New Buyers & New Habits Alter the Technology Marketplace
Executives from finance, marketing, sales, logistics, and other departments and business lines play an increasingly central role in the evaluation, purchase and use of technology solutions, according to a new report released by CompTIA, the world’s leading technology association. “CIOs and information technology (IT) teams remain involved in the process, as their expertise and experience […]
Executives from finance, marketing, sales, logistics, and other departments and business lines play an increasingly central role in the evaluation, purchase and use of technology solutions, according to a new report released by CompTIA, the world’s leading technology association.
“CIOs and information technology (IT) teams remain involved in the process, as their expertise and experience are valued,” said Carolyn April, senior director, industry analysis, CompTIA. “But business lines are clearly flexing their muscles. It’s another strong signal that technology has shifted from a supporting function for business to a strategic asset.”
Among the 675 US businesses surveyed for the CompTIA report “Considering the New IT Buyer”, 45% said that ideas about technology come from different areas of the organization; and 36% said more executives are involved in the decision making. More than half of respondents (52%) used business unit budget to pay for technology purchases in the last year.
Lines of business are also staffing their departments with technology-oriented job roles, from data scientists and business analysts to software developers and social media managers. Executives cite the need for specialized skills, faster response times and better collaboration as some of the reasons why they are staffing up on technology-oriented job roles.
“This isn’t a case of rogue IT running rampant or CIOs and their teams becoming obsolete,” April said. “Rather, it signals that a tech-savvier workforce is populating business units and job roles.”
In the CompTIA study, 21% of chief financial officers said they have dedicated technology roles in their department, including data scientists, business analysts and software developers. More than half have created hybrid positions that are partly technical- and partly business-focused.
Technical job roles in marketing department are also on the rise. Social media managers and digital marketing managers are the most often mentioned positions.

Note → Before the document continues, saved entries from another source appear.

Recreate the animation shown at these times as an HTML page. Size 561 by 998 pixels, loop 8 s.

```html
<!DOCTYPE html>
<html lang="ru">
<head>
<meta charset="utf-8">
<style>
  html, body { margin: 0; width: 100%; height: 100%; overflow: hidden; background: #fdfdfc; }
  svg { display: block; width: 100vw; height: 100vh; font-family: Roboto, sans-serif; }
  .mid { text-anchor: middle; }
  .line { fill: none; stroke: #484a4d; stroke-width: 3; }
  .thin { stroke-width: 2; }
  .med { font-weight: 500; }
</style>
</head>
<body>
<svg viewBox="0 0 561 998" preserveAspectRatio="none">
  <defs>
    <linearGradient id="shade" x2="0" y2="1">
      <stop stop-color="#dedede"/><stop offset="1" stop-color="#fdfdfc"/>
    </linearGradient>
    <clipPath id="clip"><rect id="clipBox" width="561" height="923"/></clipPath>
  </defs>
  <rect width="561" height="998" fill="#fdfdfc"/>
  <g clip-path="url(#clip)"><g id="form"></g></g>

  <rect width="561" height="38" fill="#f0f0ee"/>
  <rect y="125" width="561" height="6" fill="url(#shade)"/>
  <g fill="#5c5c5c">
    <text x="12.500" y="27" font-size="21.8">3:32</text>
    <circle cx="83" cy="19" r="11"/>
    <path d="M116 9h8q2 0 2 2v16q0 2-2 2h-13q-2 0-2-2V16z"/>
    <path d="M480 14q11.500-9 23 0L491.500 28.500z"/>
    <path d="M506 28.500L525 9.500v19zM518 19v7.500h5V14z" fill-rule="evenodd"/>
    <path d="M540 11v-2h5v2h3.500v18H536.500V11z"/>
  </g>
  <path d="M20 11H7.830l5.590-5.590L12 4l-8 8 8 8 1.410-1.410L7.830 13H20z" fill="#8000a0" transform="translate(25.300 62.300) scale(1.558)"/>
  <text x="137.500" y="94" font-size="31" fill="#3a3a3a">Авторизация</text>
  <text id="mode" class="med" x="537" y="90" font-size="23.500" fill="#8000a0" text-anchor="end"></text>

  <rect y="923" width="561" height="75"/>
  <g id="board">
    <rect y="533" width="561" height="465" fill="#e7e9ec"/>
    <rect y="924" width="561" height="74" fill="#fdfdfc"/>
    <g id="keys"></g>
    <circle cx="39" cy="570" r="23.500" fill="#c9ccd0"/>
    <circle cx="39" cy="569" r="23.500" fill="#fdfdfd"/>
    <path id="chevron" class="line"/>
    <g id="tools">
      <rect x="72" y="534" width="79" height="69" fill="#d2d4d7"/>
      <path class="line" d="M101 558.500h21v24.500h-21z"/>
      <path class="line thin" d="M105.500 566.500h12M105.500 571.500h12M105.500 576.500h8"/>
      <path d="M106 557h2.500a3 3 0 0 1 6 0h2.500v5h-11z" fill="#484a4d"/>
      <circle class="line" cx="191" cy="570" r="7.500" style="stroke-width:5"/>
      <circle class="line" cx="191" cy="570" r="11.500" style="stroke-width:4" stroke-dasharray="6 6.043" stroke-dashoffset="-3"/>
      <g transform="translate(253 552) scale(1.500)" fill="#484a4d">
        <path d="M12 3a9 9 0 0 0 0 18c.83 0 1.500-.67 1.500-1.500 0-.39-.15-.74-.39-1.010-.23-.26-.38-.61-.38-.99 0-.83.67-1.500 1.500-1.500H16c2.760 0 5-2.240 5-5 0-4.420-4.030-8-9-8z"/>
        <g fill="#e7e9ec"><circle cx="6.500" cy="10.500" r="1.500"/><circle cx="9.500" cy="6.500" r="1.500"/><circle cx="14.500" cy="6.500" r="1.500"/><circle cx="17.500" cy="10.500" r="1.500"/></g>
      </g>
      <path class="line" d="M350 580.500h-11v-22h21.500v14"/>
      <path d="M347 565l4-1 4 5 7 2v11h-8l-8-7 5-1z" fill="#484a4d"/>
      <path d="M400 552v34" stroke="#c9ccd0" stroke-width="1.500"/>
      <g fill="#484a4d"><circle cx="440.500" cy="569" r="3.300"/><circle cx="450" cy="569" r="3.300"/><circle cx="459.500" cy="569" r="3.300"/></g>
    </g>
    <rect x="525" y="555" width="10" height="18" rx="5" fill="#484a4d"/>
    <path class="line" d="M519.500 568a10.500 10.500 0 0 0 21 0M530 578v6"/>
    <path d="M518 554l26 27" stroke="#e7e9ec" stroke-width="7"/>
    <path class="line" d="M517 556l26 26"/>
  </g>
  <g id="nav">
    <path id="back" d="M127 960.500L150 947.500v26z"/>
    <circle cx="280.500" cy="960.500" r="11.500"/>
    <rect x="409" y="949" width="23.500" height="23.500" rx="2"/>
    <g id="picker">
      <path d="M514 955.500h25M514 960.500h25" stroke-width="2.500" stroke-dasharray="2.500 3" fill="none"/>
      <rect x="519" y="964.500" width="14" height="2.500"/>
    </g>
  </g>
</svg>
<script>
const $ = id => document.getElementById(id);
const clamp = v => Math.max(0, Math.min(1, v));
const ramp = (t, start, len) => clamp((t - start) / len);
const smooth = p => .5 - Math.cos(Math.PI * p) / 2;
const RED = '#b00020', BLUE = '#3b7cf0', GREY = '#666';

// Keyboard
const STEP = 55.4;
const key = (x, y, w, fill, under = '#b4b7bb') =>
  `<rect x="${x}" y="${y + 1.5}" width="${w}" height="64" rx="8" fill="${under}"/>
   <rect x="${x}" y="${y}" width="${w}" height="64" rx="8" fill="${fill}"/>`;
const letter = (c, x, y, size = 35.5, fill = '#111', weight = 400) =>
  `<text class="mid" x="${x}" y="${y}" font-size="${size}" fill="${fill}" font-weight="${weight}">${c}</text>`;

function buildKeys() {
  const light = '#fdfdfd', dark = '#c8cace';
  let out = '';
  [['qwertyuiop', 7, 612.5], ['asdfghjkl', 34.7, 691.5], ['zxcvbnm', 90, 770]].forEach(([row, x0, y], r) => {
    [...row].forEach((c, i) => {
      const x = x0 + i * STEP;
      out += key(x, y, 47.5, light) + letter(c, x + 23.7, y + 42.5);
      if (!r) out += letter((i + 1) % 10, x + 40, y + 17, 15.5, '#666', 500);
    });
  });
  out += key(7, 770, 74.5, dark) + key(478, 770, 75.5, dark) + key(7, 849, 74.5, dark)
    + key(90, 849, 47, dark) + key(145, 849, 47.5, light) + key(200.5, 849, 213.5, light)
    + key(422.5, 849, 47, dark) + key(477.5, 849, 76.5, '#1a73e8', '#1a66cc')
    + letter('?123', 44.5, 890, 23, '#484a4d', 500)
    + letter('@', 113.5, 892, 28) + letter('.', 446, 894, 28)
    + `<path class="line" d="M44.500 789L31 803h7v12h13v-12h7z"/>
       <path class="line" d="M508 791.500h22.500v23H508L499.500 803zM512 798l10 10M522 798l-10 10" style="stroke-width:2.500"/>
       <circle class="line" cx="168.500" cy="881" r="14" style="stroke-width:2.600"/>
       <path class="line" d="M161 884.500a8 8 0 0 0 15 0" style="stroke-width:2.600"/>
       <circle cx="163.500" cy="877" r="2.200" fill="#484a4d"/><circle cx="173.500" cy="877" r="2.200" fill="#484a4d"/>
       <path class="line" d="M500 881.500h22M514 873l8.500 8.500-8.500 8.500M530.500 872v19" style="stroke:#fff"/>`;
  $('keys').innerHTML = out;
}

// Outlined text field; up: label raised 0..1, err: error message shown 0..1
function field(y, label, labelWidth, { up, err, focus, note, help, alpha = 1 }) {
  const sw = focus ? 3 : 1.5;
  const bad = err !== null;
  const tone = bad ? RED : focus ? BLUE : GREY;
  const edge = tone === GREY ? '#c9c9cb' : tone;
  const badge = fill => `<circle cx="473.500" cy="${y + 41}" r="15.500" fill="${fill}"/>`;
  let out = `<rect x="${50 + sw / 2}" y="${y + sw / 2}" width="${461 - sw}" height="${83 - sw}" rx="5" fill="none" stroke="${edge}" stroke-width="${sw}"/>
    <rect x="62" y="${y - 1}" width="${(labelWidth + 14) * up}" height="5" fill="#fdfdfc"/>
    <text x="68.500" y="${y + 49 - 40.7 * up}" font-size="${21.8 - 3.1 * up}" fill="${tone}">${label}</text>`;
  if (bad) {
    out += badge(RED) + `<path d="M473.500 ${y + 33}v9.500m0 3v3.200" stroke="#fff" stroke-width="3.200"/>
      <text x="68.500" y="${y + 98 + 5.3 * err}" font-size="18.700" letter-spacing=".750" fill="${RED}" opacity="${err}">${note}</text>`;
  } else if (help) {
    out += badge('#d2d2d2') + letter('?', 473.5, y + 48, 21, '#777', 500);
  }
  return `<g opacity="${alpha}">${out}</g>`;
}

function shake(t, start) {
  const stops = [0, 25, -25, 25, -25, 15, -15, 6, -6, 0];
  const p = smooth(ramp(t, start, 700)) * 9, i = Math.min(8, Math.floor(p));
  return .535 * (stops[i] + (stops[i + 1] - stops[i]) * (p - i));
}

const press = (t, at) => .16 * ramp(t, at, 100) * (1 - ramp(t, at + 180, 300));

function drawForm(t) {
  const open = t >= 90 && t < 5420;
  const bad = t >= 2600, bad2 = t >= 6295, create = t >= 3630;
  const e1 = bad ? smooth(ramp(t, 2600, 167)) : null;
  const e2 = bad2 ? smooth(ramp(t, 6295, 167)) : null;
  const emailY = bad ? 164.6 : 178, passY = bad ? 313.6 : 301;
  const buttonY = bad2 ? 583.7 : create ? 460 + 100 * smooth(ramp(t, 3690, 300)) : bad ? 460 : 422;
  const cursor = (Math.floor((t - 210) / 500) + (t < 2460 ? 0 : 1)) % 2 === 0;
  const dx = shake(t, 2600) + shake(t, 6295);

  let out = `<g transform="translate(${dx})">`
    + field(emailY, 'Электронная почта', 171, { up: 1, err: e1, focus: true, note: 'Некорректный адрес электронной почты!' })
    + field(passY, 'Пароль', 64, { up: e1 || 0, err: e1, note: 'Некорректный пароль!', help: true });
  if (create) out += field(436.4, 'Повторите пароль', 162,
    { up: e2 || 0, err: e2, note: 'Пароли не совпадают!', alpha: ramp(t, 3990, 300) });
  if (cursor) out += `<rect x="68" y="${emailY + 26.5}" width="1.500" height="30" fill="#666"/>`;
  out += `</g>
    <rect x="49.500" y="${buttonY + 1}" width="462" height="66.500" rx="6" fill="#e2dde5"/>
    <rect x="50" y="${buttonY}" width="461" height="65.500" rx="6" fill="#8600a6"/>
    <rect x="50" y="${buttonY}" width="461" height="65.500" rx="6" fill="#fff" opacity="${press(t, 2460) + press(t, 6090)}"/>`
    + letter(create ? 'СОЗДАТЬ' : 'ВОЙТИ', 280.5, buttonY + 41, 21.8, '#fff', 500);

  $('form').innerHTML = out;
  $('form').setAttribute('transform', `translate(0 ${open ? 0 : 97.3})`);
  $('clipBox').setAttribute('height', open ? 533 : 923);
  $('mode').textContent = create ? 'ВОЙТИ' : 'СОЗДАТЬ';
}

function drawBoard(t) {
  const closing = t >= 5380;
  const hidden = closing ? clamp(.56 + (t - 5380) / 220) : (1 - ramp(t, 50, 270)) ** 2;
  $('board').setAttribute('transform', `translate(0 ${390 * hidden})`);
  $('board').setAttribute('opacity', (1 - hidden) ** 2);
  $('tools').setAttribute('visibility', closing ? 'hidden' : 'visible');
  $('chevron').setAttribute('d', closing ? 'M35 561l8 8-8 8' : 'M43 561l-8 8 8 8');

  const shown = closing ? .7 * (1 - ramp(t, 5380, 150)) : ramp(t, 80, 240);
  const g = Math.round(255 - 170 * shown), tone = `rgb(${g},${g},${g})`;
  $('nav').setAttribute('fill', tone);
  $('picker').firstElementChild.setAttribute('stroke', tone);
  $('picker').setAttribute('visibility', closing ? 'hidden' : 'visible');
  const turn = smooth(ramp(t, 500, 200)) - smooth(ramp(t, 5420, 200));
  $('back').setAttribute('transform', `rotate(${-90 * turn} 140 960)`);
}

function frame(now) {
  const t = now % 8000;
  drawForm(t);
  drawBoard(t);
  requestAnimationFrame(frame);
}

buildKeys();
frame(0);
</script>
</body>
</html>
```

Systems administrators, data analysts, web analytics specialists, marketing technologists, and database administrators also made the list.
Within logistics and sales teams, the most common tech-related job roles include project management specialists, data analysts and database administrators.
Much of what business lines are buying today are cloud-based software solutions, which can be self-provisioned quickly within a department. For that reason, technology vendors, distributors and channel partners need to package what they sell differently.
“They need to speak the language of business because this new generation of buyers doesn’t want to hear about the technical implications of their purchases,” April explained. “Channel partners need to position themselves as consultants and service providers who can help customers make informed decisions about what they buy.”